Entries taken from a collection
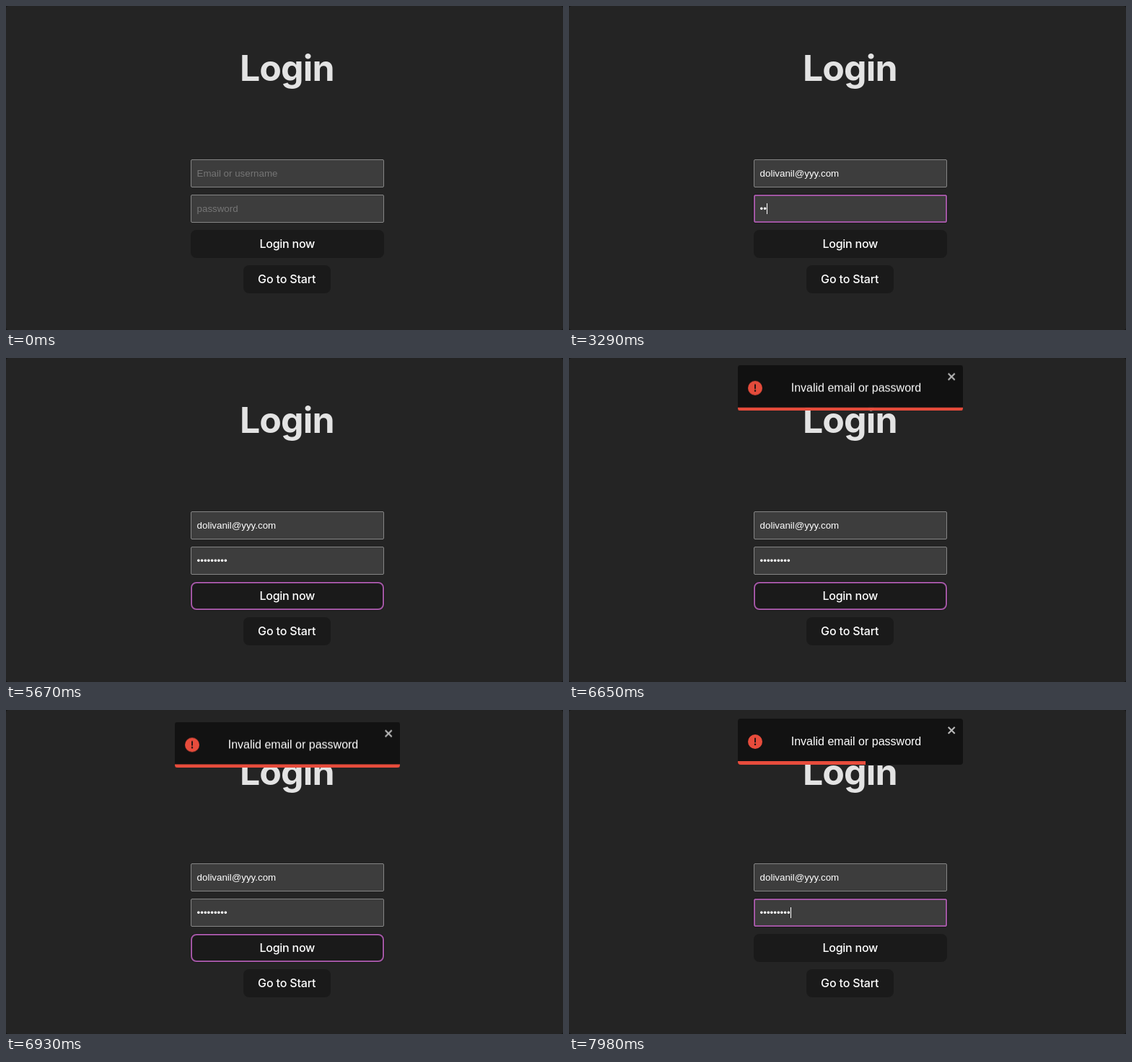
Write an HTML page that moves like this. It is 772x450 px and loops after 8 s.

```html
<!DOCTYPE html>
<html lang="en">
<head>
<meta charset="utf-8">
<title>Login</title>
<style>
  html, body { margin: 0; width: 100%; height: 100%; overflow: hidden; background: #161616; }
  #stage {
    position: relative; width: 772px; height: 450px; overflow: hidden;
    border-radius: 4px; background: #242424;
  }
  #stage div { position: absolute; box-sizing: border-box; white-space: pre; }

  #stage h1 {
    position: absolute; left: 189.3px; top: 58px; width: 400px; margin: 0;
    text-align: center; color: #e3e3e3; letter-spacing: -.9px;
    font: 700 50px/56px Inter, sans-serif;
  }

  .field, #submit { left: 256px; width: 268px; height: 39px; }
  .field { background: #3d3d3d; border: 1px solid #858585; border-radius: 2px; }
  .field .text {
    left: 7.6px; top: 11px; height: 15px; color: #fff;
    font: 13.333px/15px "Liberation Sans", Arial, sans-serif;
  }
  .field .text.hint { color: #757575; }
  .caret { top: 11px; width: 1px; height: 15px; background: #fff; }

  .button {
    height: 39px; border-radius: 8px; background: #1a1a1a; color: #fff;
    text-align: center; text-indent: -.5px; letter-spacing: -.25px;
    font: 500 16px/39px Inter, sans-serif;
  }
  .focus::after {
    content: ""; position: absolute; inset: 0; border-radius: 8px;
    border: 2px solid #a156a3; box-shadow: 0 0 0 1px #181818;
  }
  .field.focus::after { inset: -1px; border-radius: 3px; }

  #toast {
    left: 234px; top: 12px; width: 312px; height: 64px; overflow: hidden;
    border-radius: 4px; background: #121212;
  }
  #toast svg { position: absolute; left: 0; top: 0; }
  #message {
    left: 44px; top: 23px; width: 240px; color: #fff; text-align: center;
    font: 16px/18px "Liberation Sans", Arial, sans-serif;
  }
  #bar { left: 0; bottom: 0; width: 312px; height: 5px; background: #e74c3c; transform-origin: 0 0; }
</style>
</head>
<body>
<div id="stage">
  <h1>Login</h1>
  <div class="field" id="email" style="top:213px"><div class="text"></div><div class="caret"></div></div>
  <div class="field" id="password" style="top:262px"><div class="text"></div><div class="caret"></div></div>
  <div class="button" id="submit" style="top:311px">Login now</div>
  <div class="button" style="left:329px;top:360px;width:121px;letter-spacing:-.15px">Go to Start</div>
  <div id="toast">
    <svg width="312" height="64" fill="none" stroke-linecap="round">
      <circle cx="24" cy="32" r="10" fill="#e74c3c"/>
      <path d="M24 27.4v5" stroke="#121212" stroke-width="1.8"/>
      <circle cx="24" cy="35.8" r="1.25" fill="#121212"/>
      <path d="M291.7 11.7l9 9m0-9l-9 9" stroke="#b8b8b8" stroke-width="2.1" stroke-linecap="butt"/>
    </svg>
    <div id="message">Invalid email or password</div>
    <div id="bar"></div>
  </div>
</div>
<script>
  const LOOP = 8000, TICK = 70;
  const TEXT_X = 264.6, FIELD_X = 257;   // text start and inner edge of a field
  const ADDRESS = "dolivanil@yyy.com", ADDRESS_WIDTH = 110.6, DOT_WIDTH = 4.667;

  const $ = id => document.getElementById(id);
  const within = (t, spans) => spans.some(([from, to]) => t >= from && t < to);

  const PASTE_AT = 1750;
  const KEYS = [3010, 3290, 3360, 3500, 3570, 4340, 4480, 4690, 5040];
  const FOCUS = {
    email: [[700, 2100]],
    password: [[2100, 5250], [7490, LOOP]],
    submit: [[5250, 7490]]
  };
  const CARET = {
    email: [[700, 1400], [PASTE_AT, 2100]],
    password: [[2100, 2520], [3010, 4130], [4340, 5250], [7490, LOOP]]
  };

  const shift = (offset, y, opacity) => ({ offset, opacity, transform: `translateY(${y}px)` });
  const toastIn = [
    shift(0, -3000, 0), shift(.6, 25, 1), shift(.75, -10, 1), shift(.9, 5, 1), shift(1, 0, 1)
  ].map(step => ({ ...step, easing: "cubic-bezier(.215, .61, .355, 1)" }));

  const motions = [
    $("toast").animate(toastIn, { delay: 6297, duration: 700, fill: "both" }),
    $("bar").animate({ transform: ["scaleX(1)", "scaleX(0)"] }, { delay: 7115, duration: 2000, fill: "both" })
  ];
  motions.forEach(m => m.pause());

  function showField(id, value, hint, width, t) {
    const [text, caret] = $(id).children;
    const content = value || hint;
    if (text.textContent !== content) text.textContent = content;
    text.classList.toggle("hint", !value);
    caret.style.left = Math.round(TEXT_X + width) - FIELD_X + "px";
    caret.style.visibility = within(t, CARET[id]) ? "visible" : "hidden";
  }

  function render(t) {
    const pasted = t >= PASTE_AT;
    const dots = KEYS.filter(at => t >= at).length;
    showField("email", pasted ? ADDRESS : "", "Email or username", pasted ? ADDRESS_WIDTH : 0, t);
    showField("password", "•".repeat(dots), "password", dots * DOT_WIDTH, t);
    for (const id in FOCUS) $(id).classList.toggle("focus", within(t, FOCUS[id]));
    motions.forEach(m => { m.currentTime = t; });
  }

  const start = performance.now();
  function frame() {
    const t = (performance.now() - start) % LOOP;
    render(t - t % TICK);
    requestAnimationFrame(frame);
  }
  frame();
</script>
</body>
</html>
```
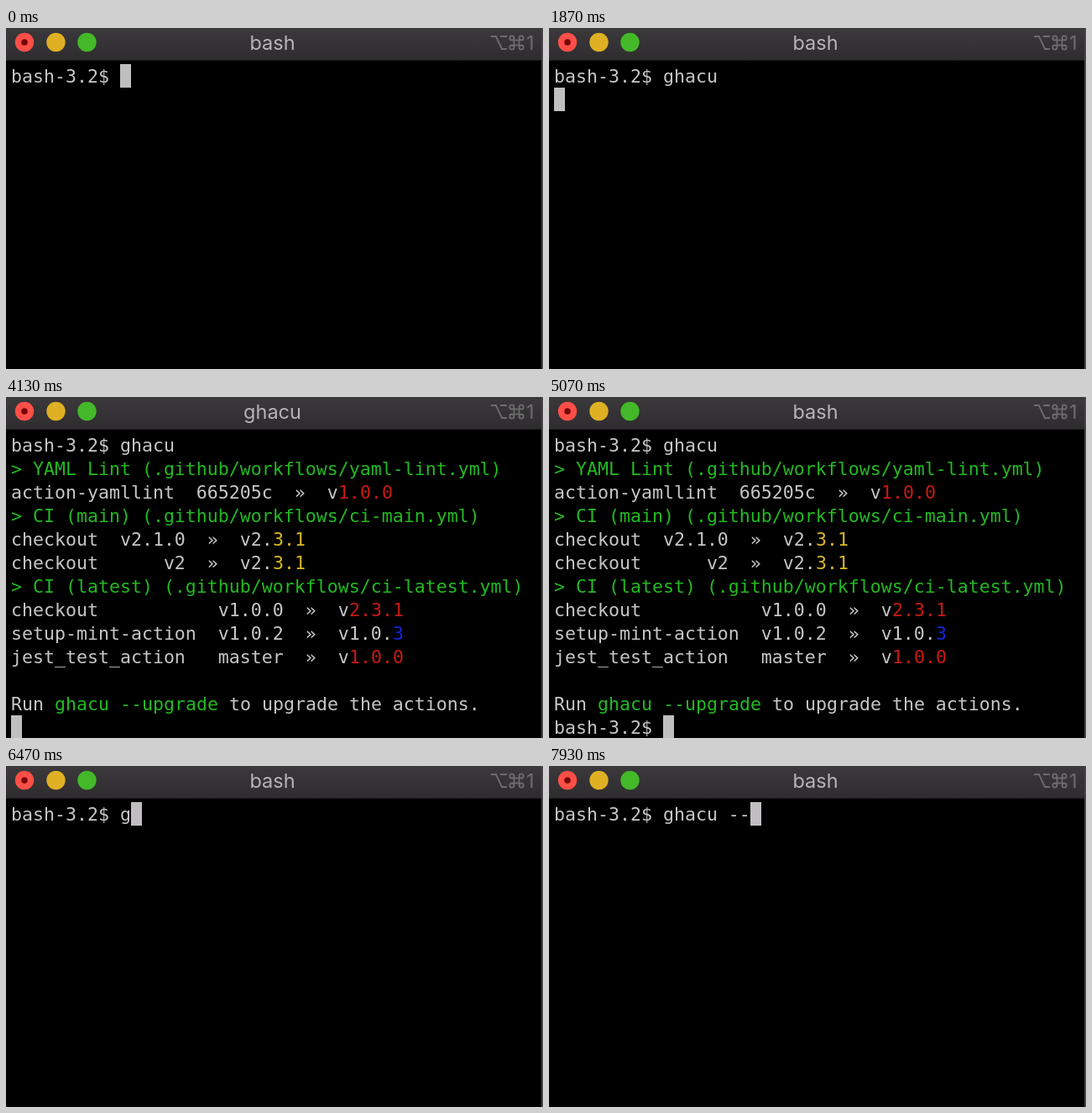
Recreate the animation shown at these times as an HTML page with a canvas. Size 640 px wide and 406 px high, loop 8000 ms.

```html
<!DOCTYPE html>
<html lang="en">
<head>
<meta charset="utf-8">
<title>Terminal</title>
<style>
html, body { margin: 0; width: 100%; height: 100%; overflow: hidden; background: #000; }
canvas { display: block; }
</style>
</head>
<body>
<canvas id="stage" width="640" height="406"></canvas>
<script>
const ctx = document.getElementById('stage').getContext('2d');
const LOOP = 8000;
const CELL = 13, ROW = 28, LEFT = 6, TOP = 43;
const MONO = '21.59px "DejaVu Sans Mono", monospace';
const UI = '23.5px Inter, sans-serif';
const GREY = '#c6c6c6', GREEN = '#22b922', RED = '#c81a12', YELLOW = '#d8b728', BLUE = '#1524dc';
const PROMPT = 'bash-3.2$ ';

// Each row is a list of [text, colour] runs.
const OUTPUT = [
  [['> YAML Lint (.github/workflows/yaml-lint.yml)', GREEN]],
  [['action-yamllint  665205c  »  v'], ['1.0.0', RED]],
  [['> CI (main) (.github/workflows/ci-main.yml)', GREEN]],
  [['checkout  v2.1.0  »  v2.'], ['3.1', YELLOW]],
  [['checkout      v2  »  v2.'], ['3.1', YELLOW]],
  [['> CI (latest) (.github/workflows/ci-latest.yml)', GREEN]],
  [['checkout           v1.0.0  »  v'], ['2.3.1', RED]],
  [['setup-mint-action  v1.0.2  »  v1.0.'], ['3', BLUE]],
  [['jest_test_action   master  »  v'], ['1.0.0', RED]],
  [],
  [['Run '], ['ghacu --upgrade', GREEN], [' to upgrade the actions.']]
];

// Key press times, one per character.
const FIRST = [930, 1070, 1270, 1330, 1400];
const CLEAR = [5200, 5270, 5400, 5530, 5600];
const SECOND = [6470, 6600, 6800, 6870, 7000, 7600, 7800, 7930];
const ENTER = 1870, TITLE_ON = 2200, PRINT = 4130, DONE = 4200, WIPE = 5730;

const typed = (text, keys, t) => text.slice(0, keys.filter(k => k <= t).length);

function screenAt(t) {
  if (t >= WIPE) return [[[PROMPT + typed('ghacu --', SECOND, t)]]];
  const rows = [[[PROMPT + typed('ghacu', FIRST, t)]]];
  if (t >= PRINT) rows.push(...OUTPUT);
  if (t >= ENTER) rows.push([[t >= DONE ? PROMPT + typed('clear', CLEAR, t) : '']]);
  return rows;
}

function drawText(text, x, y, font, color, align = 'left') {
  ctx.font = font;
  ctx.fillStyle = color;
  ctx.textAlign = align;
  ctx.fillText(text, x, y);
}

function dot(x, y, r, color) {
  ctx.fillStyle = color;
  ctx.beginPath();
  ctx.arc(x, y, r, 0, Math.PI * 2);
  ctx.fill();
}

function drawShortcut() {
  const color = '#6d6c6d';
  ctx.strokeStyle = color;
  ctx.lineWidth = 1.8;
  ctx.beginPath();
  ctx.moveTo(578, 10);
  ctx.lineTo(584, 10);
  ctx.lineTo(591, 25);
  ctx.lineTo(597, 25);
  ctx.moveTo(589, 10);
  ctx.lineTo(597, 10);
  ctx.stroke();

  const cx = 608.5, cy = 17.5, half = 3, r = 2.6;
  ctx.strokeRect(cx - half, cy - half, half * 2, half * 2);
  for (const sx of [-1, 1]) for (const sy of [-1, 1]) {
    ctx.beginPath();
    ctx.arc(cx + sx * (half + r), cy + sy * (half + r), r, 0, Math.PI * 2);
    ctx.stroke();
  }
  drawText('1', 620, 26, UI, color);
}

function drawBar(title) {
  const shade = ctx.createLinearGradient(0, 0, 0, 38);
  shade.addColorStop(0, '#3b393b');
  shade.addColorStop(1, '#2e2c2e');
  ctx.fillStyle = shade;
  ctx.fillRect(0, 0, 640, 38);
  ctx.fillStyle = '#1c1b1c';
  ctx.fillRect(0, 38, 640, 1);
  dot(22, 17, 11.2, '#fd4f48');
  dot(22, 17, 3.8, '#780506');
  dot(59.5, 17, 11.2, '#dfb023');
  dot(96.5, 17, 11.2, '#43b929');
  drawText(title, 317.5, 26, UI, '#b6b5b6', 'center');
  drawShortcut();
}

function drawRow(runs, row) {
  let col = 0;
  for (const [text, color = GREY] of runs) {
    drawText(text, LEFT + col * CELL, TOP + row * ROW + 22, MONO, color);
    col += text.length;
  }
  return col;
}

function draw(t) {
  ctx.fillStyle = '#000';
  ctx.fillRect(0, 0, 640, 406);
  drawBar(t >= TITLE_ON && t < DONE ? 'ghacu' : 'bash');

  const rows = screenAt(t);
  let col = 0;
  rows.forEach((runs, i) => { col = drawRow(runs, i); });
  ctx.fillStyle = '#c1bec1';
  ctx.fillRect(LEFT + col * CELL, TOP + (rows.length - 1) * ROW, CELL, ROW);

  ctx.fillStyle = '#454445';
  ctx.fillRect(638, 0, 2, 406);
}

let start;
function tick(now) {
  start ??= now;
  draw((now - start) % LOOP);
  requestAnimationFrame(tick);
}
draw(0);
requestAnimationFrame(tick);
</script>
</body>
</html>
```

§ **Task details**:
Lines that hold "runs" are the ones to copy, so pick each out from the data.

§ **Solved problem**:
// Each row is a list of [text, colour] runs.
function drawRow(runs, row) {
  for (const [text, color = GREY] of runs) {
  rows.forEach((runs, i) => { col = drawRow(runs, i); });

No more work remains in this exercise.